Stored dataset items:
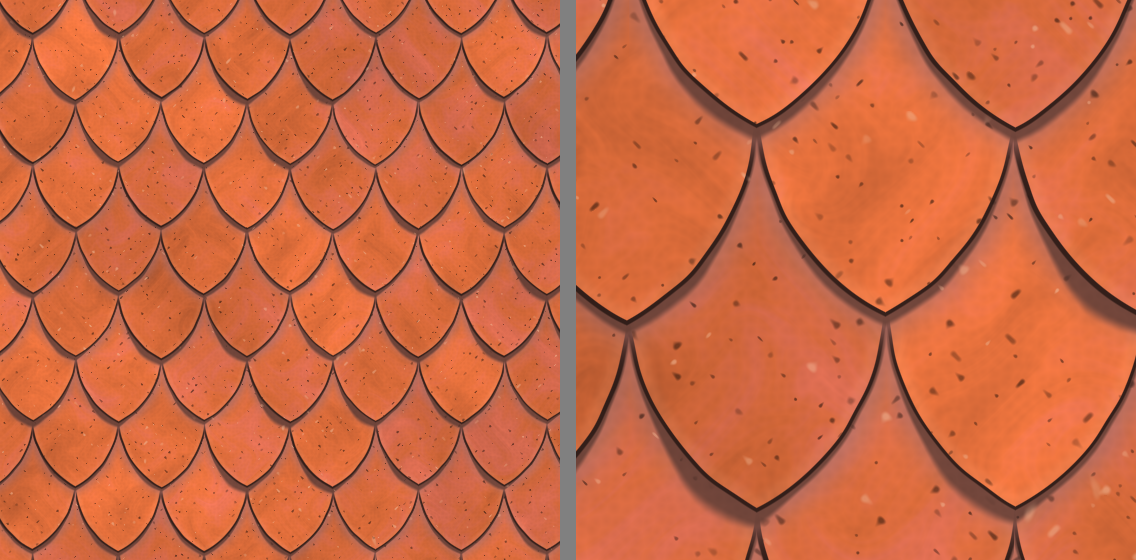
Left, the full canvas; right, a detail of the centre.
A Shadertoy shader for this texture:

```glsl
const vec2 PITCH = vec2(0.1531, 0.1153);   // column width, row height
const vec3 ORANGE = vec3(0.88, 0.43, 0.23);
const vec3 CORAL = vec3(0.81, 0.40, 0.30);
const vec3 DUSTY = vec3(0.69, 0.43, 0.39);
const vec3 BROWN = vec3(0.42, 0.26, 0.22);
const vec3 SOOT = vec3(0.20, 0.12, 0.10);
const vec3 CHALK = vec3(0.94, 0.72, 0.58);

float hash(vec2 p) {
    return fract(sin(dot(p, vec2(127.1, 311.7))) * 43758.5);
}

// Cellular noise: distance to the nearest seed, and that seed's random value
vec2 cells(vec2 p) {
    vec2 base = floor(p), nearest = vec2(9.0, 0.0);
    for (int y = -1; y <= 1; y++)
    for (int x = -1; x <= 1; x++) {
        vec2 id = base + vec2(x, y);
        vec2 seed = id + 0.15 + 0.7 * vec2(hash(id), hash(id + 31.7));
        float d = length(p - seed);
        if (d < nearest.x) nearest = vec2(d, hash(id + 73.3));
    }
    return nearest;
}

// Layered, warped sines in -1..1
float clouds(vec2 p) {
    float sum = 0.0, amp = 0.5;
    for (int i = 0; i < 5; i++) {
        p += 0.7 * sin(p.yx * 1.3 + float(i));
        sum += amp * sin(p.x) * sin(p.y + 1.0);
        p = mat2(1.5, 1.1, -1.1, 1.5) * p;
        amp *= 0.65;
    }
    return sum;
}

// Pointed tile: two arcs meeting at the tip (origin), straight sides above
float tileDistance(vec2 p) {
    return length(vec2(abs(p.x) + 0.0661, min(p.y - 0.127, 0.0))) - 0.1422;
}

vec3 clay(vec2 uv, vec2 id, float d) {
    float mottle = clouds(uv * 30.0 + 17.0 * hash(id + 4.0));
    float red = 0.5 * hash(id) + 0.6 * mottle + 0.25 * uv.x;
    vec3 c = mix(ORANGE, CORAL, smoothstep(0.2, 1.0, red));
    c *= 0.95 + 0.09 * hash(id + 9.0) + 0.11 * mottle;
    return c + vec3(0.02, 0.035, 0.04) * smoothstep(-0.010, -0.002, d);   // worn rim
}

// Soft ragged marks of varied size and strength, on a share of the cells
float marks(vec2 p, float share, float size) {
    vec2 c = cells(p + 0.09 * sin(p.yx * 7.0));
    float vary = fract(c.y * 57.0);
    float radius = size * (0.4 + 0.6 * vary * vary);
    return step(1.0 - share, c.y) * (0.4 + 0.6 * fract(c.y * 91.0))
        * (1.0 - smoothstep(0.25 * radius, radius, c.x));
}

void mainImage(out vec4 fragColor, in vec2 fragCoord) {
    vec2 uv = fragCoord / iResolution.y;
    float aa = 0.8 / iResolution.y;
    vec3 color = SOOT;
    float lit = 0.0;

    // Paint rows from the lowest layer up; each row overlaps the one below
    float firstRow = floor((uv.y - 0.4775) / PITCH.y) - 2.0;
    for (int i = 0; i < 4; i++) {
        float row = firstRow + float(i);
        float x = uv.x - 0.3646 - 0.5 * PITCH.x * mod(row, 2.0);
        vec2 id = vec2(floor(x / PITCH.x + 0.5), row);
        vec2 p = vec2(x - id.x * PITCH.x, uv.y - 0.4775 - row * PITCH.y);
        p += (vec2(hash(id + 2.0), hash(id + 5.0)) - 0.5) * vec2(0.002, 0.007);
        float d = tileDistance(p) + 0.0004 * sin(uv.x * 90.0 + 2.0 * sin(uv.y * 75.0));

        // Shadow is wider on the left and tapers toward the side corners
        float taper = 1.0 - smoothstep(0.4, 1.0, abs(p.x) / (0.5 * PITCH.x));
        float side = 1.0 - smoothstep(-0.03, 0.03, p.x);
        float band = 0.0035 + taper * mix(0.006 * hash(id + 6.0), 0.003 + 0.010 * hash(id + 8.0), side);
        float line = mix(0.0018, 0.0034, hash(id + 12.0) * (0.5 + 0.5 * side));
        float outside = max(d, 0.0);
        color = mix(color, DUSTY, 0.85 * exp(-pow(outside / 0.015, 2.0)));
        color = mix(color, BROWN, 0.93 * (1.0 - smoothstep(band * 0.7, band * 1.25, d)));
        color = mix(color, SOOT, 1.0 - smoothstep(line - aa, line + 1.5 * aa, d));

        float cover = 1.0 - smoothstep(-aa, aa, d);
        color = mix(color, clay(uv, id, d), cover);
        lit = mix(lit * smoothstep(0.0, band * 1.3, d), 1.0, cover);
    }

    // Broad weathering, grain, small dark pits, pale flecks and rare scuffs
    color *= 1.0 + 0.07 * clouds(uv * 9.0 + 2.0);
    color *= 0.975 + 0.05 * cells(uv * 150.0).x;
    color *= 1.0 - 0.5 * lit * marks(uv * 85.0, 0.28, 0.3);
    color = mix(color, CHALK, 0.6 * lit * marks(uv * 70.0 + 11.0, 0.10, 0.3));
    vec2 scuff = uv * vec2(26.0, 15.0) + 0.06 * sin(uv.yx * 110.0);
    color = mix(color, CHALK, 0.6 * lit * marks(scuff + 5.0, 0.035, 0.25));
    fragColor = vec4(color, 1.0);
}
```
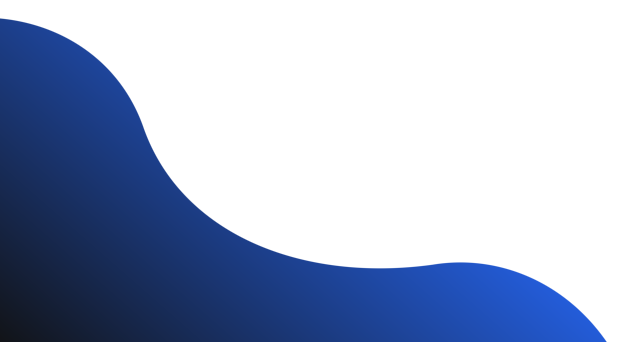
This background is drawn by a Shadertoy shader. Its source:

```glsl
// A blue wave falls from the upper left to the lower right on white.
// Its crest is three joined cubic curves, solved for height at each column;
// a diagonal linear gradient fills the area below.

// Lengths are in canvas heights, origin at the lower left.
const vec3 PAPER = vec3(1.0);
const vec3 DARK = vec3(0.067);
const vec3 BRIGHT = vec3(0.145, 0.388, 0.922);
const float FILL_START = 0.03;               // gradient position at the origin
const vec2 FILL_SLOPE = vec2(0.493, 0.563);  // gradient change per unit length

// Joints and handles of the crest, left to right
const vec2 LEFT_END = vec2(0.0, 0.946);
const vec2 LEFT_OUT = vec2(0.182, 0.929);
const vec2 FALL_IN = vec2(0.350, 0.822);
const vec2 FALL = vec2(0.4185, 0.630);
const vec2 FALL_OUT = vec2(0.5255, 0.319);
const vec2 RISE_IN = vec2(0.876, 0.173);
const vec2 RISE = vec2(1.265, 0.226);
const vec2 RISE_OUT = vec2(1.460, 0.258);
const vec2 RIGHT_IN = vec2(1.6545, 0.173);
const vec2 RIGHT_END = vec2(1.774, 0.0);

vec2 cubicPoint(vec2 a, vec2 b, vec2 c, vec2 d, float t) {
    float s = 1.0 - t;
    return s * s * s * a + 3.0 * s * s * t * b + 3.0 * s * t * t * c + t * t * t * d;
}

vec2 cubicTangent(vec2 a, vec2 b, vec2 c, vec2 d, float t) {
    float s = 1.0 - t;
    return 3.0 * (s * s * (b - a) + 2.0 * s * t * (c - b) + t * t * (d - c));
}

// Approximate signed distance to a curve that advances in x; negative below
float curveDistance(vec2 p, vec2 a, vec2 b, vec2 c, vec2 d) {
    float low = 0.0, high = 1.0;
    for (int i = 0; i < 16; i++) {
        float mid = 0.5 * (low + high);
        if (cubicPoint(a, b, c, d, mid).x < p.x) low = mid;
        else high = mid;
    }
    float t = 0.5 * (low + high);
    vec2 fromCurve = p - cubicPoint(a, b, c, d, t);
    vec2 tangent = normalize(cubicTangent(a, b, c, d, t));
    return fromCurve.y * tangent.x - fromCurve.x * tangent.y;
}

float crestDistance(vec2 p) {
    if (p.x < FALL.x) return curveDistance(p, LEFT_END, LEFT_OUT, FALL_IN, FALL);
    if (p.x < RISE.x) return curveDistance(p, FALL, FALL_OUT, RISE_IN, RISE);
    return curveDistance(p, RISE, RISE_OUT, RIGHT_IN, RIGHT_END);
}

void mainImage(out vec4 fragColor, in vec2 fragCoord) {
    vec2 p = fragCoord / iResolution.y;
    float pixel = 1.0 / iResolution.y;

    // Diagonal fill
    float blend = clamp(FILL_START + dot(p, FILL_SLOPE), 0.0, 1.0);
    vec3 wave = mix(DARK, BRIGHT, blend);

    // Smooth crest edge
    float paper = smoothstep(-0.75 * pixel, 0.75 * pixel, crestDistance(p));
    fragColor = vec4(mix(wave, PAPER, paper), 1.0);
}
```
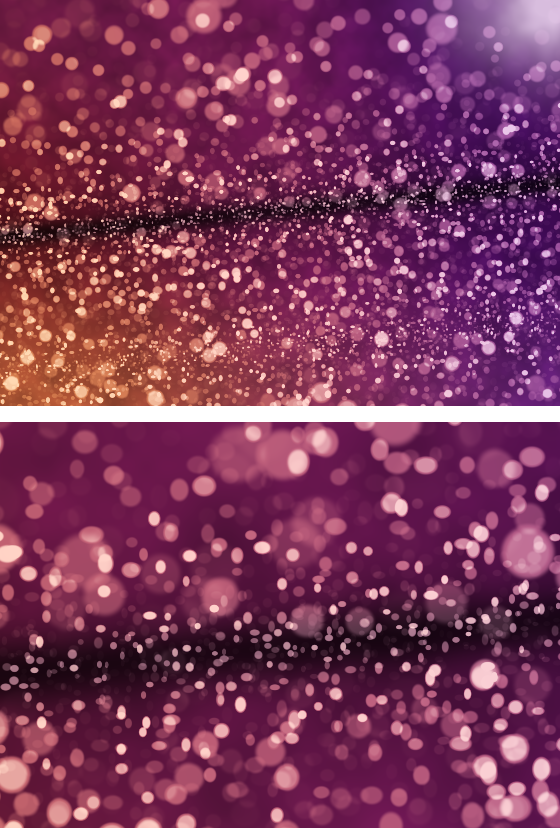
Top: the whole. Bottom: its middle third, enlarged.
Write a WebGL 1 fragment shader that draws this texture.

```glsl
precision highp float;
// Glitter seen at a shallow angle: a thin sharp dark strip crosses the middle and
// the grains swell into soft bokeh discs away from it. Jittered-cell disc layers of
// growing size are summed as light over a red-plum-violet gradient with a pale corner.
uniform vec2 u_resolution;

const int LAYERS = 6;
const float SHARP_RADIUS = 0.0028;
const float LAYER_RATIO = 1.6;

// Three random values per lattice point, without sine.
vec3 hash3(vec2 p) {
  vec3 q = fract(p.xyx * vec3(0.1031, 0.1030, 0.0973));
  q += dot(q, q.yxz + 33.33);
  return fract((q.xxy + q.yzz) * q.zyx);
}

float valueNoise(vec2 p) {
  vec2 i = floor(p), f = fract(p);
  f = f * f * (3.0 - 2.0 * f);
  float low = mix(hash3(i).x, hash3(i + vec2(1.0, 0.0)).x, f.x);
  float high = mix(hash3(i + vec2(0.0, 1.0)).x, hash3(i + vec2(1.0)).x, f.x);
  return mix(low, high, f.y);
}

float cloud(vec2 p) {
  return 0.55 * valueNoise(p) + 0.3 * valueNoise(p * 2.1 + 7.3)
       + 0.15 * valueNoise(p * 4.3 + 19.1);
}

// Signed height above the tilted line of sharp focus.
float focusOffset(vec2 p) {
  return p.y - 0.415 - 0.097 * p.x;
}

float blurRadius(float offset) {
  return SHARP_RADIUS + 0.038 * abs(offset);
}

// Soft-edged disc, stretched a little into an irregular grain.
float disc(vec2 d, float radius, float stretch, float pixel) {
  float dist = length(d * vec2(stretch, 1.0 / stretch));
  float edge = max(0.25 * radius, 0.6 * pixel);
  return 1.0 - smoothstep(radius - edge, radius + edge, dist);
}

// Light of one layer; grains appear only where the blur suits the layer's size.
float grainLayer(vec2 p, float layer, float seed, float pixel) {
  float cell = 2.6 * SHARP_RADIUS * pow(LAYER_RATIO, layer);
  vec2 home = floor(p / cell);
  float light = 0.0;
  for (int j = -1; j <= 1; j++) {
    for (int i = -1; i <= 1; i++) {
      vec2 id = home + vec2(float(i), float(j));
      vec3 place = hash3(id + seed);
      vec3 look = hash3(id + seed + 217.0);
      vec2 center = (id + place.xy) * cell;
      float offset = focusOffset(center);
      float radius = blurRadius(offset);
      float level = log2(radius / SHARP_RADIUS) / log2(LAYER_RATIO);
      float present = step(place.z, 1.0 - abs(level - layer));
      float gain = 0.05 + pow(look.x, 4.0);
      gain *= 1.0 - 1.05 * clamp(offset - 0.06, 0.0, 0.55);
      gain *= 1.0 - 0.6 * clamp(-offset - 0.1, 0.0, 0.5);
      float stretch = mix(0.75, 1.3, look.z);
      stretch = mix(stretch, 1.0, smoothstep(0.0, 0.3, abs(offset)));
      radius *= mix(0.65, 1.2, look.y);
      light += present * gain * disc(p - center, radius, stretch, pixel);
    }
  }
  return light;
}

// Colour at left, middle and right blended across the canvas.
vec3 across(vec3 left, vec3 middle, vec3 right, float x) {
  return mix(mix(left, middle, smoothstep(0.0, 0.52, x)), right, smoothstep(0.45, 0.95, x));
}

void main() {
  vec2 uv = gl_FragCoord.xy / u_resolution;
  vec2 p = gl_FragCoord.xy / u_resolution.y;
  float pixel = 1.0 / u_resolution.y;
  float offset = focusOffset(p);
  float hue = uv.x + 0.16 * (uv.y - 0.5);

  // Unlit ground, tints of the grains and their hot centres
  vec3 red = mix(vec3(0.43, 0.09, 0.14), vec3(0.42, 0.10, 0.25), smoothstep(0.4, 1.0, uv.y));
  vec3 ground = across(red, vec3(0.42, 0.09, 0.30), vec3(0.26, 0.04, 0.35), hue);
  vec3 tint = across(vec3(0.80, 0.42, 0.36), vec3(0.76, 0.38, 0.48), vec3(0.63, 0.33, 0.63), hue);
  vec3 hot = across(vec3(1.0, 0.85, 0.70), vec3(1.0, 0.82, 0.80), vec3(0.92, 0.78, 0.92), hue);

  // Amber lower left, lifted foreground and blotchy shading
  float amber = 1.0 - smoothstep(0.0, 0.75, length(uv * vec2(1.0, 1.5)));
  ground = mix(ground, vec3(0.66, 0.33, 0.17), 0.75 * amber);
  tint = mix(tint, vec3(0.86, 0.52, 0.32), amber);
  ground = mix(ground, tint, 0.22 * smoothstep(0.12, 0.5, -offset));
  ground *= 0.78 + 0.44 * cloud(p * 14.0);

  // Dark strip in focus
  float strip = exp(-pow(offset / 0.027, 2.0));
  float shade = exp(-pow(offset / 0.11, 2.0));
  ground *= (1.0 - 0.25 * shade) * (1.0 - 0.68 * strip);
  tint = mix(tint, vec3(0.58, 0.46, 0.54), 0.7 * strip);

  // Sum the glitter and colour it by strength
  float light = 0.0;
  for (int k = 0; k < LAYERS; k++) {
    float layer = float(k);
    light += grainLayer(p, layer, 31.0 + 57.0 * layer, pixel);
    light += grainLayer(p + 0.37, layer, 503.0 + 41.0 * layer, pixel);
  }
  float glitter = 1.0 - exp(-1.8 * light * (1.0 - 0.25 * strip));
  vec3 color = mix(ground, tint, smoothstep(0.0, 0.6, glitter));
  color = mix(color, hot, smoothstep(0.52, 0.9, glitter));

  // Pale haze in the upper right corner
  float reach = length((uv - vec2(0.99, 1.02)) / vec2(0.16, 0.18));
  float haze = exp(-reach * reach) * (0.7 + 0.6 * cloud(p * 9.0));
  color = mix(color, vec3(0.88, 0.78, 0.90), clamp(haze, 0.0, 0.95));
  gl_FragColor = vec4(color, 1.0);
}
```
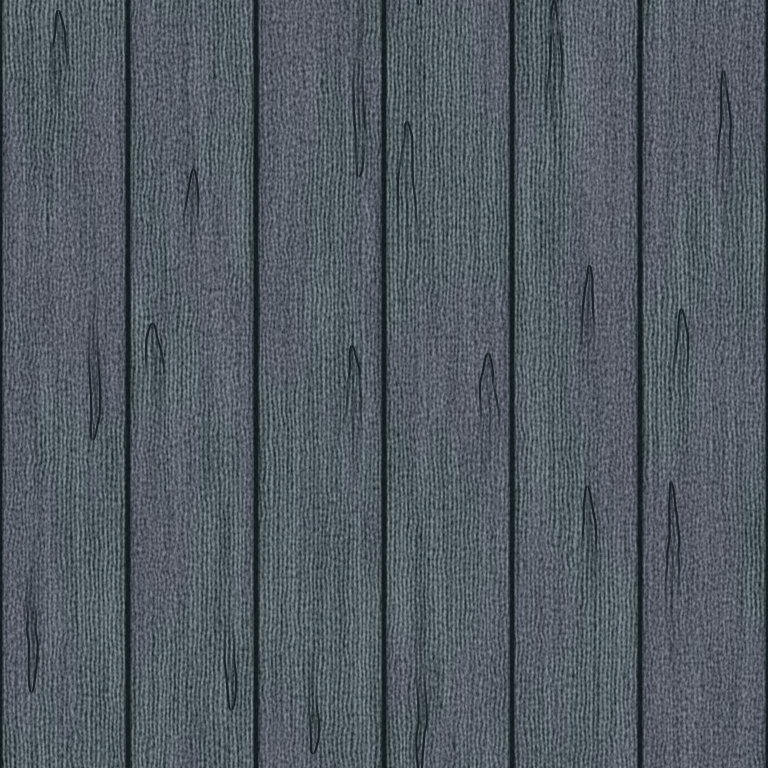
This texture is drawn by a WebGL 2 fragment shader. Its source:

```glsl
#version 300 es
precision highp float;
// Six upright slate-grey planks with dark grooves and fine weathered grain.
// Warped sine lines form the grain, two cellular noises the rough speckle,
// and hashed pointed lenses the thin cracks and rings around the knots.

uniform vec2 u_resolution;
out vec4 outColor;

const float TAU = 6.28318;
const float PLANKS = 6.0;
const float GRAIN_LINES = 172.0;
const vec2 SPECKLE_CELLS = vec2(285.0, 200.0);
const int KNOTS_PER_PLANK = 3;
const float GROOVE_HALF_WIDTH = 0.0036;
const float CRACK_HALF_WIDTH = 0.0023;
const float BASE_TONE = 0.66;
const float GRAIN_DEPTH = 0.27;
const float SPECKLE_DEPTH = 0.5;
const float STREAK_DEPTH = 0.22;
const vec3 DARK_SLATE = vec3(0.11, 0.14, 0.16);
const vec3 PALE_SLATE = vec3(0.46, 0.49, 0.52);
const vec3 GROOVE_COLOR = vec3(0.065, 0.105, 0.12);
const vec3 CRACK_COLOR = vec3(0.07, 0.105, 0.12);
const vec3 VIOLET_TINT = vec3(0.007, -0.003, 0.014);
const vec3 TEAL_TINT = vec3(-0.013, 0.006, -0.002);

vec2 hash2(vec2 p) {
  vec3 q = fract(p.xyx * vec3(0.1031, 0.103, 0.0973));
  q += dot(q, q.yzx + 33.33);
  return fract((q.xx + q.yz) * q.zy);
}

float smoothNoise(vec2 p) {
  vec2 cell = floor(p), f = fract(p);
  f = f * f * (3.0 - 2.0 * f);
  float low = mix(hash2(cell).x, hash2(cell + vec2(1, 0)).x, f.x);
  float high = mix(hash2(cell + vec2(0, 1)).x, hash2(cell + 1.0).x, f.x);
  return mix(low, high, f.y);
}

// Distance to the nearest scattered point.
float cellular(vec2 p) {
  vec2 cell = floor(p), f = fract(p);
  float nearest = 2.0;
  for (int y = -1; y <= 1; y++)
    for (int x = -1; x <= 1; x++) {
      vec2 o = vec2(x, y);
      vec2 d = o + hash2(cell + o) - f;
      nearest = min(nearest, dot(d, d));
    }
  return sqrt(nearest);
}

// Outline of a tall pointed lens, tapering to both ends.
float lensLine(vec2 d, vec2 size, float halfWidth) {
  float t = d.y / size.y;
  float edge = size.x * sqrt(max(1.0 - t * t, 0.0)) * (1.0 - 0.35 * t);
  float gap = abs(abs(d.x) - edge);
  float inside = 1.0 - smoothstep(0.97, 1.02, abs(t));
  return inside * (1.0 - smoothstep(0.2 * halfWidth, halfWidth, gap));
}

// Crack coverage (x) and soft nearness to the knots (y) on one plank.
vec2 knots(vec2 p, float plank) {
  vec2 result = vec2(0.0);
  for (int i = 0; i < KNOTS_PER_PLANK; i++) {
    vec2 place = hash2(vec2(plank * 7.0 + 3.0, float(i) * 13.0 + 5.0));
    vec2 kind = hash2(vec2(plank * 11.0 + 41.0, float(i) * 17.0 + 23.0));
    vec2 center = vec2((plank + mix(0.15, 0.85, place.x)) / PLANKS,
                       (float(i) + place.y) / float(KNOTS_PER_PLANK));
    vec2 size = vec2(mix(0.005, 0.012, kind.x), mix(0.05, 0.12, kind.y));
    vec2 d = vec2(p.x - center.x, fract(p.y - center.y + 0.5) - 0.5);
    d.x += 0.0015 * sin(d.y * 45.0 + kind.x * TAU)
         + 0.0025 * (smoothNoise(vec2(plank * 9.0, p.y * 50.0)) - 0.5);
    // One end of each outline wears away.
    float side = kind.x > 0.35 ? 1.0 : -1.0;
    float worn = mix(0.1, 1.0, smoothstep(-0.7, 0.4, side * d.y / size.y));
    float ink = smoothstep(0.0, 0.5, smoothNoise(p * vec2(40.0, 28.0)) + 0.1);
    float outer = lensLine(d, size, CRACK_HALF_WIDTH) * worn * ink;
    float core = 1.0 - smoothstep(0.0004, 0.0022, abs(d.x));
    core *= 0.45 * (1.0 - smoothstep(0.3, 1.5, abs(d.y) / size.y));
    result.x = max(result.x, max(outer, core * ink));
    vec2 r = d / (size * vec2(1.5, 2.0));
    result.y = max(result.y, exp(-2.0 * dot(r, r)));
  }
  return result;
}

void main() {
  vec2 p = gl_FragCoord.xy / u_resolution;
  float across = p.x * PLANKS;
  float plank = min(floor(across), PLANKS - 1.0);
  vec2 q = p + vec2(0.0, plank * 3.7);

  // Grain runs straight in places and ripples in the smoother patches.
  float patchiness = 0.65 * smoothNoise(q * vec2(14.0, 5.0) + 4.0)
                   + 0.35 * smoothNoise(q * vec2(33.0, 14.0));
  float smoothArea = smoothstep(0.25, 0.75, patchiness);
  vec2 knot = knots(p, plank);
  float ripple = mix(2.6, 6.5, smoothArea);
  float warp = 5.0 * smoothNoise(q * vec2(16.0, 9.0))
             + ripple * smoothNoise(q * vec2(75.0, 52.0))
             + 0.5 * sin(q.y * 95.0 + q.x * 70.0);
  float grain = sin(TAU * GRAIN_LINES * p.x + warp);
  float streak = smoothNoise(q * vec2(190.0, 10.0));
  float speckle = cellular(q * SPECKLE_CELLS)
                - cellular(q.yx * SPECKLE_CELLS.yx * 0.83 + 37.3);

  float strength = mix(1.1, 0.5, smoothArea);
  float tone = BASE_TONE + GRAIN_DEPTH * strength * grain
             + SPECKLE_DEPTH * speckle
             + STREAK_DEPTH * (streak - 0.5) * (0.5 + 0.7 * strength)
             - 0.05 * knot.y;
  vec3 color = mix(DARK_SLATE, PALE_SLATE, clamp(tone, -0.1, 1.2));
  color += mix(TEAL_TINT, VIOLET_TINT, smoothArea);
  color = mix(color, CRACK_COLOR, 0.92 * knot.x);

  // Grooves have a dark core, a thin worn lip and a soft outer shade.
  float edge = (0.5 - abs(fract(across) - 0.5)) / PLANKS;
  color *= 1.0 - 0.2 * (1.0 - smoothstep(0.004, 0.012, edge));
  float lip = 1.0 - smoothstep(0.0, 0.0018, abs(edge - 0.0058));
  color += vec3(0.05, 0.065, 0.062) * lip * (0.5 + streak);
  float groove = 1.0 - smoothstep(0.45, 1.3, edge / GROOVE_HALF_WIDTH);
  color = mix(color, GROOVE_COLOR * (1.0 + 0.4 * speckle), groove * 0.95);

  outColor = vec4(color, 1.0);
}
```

What needs to be done: Check each line above for "present" and give the number of lines that match, nothing more.

Task response: 2